WHAT TO PRODUCE: Copy the result of filtering the entries below for lines that include the string "font".

INFORMATION SUPPLIED section start

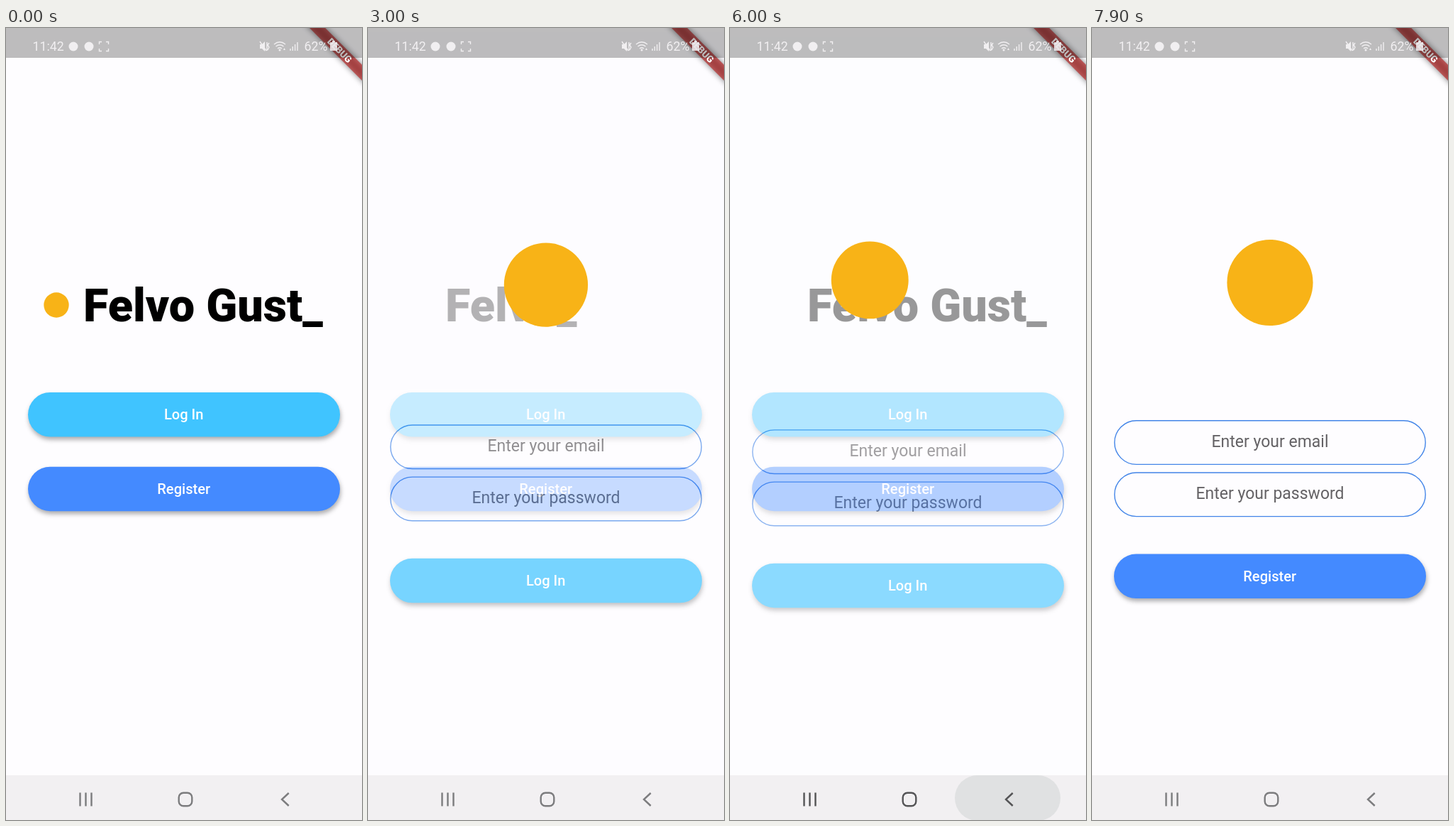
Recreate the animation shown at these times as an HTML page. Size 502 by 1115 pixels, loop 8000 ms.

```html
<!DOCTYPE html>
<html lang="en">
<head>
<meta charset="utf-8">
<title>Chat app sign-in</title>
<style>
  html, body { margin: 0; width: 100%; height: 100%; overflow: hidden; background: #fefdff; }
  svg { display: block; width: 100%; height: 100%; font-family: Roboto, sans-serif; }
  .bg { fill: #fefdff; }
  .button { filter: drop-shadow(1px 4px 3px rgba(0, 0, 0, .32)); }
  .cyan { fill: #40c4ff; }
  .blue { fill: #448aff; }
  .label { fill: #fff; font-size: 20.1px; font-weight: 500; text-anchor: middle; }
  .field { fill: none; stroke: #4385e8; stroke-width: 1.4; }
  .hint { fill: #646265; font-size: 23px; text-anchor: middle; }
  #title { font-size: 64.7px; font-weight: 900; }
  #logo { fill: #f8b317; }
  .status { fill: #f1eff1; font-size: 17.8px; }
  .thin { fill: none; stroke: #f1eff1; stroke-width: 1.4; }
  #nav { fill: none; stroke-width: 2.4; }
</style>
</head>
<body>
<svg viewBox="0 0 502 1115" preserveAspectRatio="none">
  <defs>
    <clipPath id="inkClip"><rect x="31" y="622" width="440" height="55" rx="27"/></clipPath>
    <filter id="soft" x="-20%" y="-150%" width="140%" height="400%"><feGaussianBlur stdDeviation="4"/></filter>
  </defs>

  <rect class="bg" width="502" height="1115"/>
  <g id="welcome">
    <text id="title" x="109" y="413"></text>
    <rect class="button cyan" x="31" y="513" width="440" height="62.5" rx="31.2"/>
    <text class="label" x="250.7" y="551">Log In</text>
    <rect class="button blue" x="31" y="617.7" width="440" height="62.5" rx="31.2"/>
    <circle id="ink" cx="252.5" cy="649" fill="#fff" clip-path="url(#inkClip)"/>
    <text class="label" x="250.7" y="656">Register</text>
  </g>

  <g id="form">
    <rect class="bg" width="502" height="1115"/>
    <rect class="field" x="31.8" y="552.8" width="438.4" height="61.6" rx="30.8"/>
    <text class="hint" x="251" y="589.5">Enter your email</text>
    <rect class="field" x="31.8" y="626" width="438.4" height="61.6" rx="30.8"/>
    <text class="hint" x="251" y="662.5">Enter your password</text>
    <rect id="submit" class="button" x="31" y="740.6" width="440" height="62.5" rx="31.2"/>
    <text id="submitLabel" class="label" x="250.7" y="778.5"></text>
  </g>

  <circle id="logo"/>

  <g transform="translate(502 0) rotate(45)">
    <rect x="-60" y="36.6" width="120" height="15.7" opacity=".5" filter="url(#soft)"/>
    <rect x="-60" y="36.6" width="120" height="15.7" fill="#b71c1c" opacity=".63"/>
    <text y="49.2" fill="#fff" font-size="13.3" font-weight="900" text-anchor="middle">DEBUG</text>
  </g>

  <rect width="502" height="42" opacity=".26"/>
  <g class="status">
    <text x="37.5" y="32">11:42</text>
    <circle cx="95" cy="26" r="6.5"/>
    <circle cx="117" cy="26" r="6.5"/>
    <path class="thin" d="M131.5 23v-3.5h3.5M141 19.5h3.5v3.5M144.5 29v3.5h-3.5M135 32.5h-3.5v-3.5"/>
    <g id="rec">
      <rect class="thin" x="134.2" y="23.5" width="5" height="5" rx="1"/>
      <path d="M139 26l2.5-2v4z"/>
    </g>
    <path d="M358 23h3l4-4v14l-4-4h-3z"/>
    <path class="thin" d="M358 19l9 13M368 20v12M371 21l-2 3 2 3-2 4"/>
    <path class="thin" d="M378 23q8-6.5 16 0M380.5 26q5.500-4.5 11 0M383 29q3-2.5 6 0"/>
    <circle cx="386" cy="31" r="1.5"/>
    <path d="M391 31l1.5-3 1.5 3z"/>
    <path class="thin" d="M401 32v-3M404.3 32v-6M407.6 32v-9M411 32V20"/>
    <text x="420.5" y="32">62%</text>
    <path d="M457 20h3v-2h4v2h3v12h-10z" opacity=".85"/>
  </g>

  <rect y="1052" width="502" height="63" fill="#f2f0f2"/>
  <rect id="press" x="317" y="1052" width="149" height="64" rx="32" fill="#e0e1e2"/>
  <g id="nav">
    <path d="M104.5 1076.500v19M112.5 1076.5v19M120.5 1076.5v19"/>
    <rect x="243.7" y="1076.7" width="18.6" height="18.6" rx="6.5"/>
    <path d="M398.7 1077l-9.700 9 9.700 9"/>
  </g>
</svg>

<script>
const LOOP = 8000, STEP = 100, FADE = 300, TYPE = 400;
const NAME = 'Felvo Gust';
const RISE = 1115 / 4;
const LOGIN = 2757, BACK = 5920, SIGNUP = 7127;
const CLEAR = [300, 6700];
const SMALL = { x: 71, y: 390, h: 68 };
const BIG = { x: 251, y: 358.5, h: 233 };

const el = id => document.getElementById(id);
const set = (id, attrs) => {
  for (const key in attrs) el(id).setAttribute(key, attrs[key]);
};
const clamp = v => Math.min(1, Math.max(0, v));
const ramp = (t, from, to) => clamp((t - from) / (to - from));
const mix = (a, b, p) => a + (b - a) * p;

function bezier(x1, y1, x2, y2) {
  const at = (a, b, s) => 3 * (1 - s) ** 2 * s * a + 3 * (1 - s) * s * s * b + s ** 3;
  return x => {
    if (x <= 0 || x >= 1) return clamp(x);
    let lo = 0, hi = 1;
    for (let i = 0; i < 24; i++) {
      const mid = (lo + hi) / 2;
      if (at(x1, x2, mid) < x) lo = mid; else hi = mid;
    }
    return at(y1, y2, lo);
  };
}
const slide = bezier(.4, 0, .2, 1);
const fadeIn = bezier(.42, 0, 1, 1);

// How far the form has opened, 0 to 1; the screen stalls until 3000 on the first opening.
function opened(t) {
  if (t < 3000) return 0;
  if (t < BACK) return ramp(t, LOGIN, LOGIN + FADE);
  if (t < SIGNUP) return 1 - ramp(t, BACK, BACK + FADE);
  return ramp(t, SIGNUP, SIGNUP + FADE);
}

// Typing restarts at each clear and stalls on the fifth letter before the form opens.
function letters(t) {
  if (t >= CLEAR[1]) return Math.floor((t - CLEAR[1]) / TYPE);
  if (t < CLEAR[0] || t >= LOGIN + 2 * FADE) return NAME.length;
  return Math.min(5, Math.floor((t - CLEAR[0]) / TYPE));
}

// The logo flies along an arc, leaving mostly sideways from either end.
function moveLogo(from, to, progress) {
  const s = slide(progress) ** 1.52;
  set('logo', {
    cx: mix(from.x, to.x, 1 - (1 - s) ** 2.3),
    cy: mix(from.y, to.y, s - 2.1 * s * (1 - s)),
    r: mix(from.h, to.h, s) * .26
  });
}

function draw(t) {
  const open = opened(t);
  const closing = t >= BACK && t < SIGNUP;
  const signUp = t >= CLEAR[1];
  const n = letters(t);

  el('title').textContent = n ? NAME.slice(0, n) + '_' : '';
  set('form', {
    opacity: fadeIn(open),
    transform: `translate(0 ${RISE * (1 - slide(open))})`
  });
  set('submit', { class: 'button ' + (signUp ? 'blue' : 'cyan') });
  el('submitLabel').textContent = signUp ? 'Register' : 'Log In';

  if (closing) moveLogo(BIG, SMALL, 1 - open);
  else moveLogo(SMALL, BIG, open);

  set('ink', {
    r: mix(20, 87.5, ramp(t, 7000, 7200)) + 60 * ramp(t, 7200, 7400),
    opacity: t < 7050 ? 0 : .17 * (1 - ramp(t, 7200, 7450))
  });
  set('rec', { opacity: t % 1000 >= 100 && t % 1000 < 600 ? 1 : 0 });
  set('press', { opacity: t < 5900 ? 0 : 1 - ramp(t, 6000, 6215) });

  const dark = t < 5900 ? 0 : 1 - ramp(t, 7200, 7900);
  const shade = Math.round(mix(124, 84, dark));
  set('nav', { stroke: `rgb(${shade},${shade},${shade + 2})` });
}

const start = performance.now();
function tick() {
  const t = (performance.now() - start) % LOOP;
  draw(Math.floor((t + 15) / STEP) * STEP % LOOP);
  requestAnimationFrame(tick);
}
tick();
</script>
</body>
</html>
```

INFORMATION SUPPLIED section end

TASK ANSWER:
  svg { display: block; width: 100%; height: 100%; font-family: Roboto, sans-serif; }
  .label { fill: #fff; font-size: 20.1px; font-weight: 500; text-anchor: middle; }
  .hint { fill: #646265; font-size: 23px; text-anchor: middle; }
  #title { font-size: 64.7px; font-weight: 900; }
  .status { fill: #f1eff1; font-size: 17.8px; }
    <text y="49.2" fill="#fff" font-size="13.3" font-weight="900" text-anchor="middle">DEBUG</text>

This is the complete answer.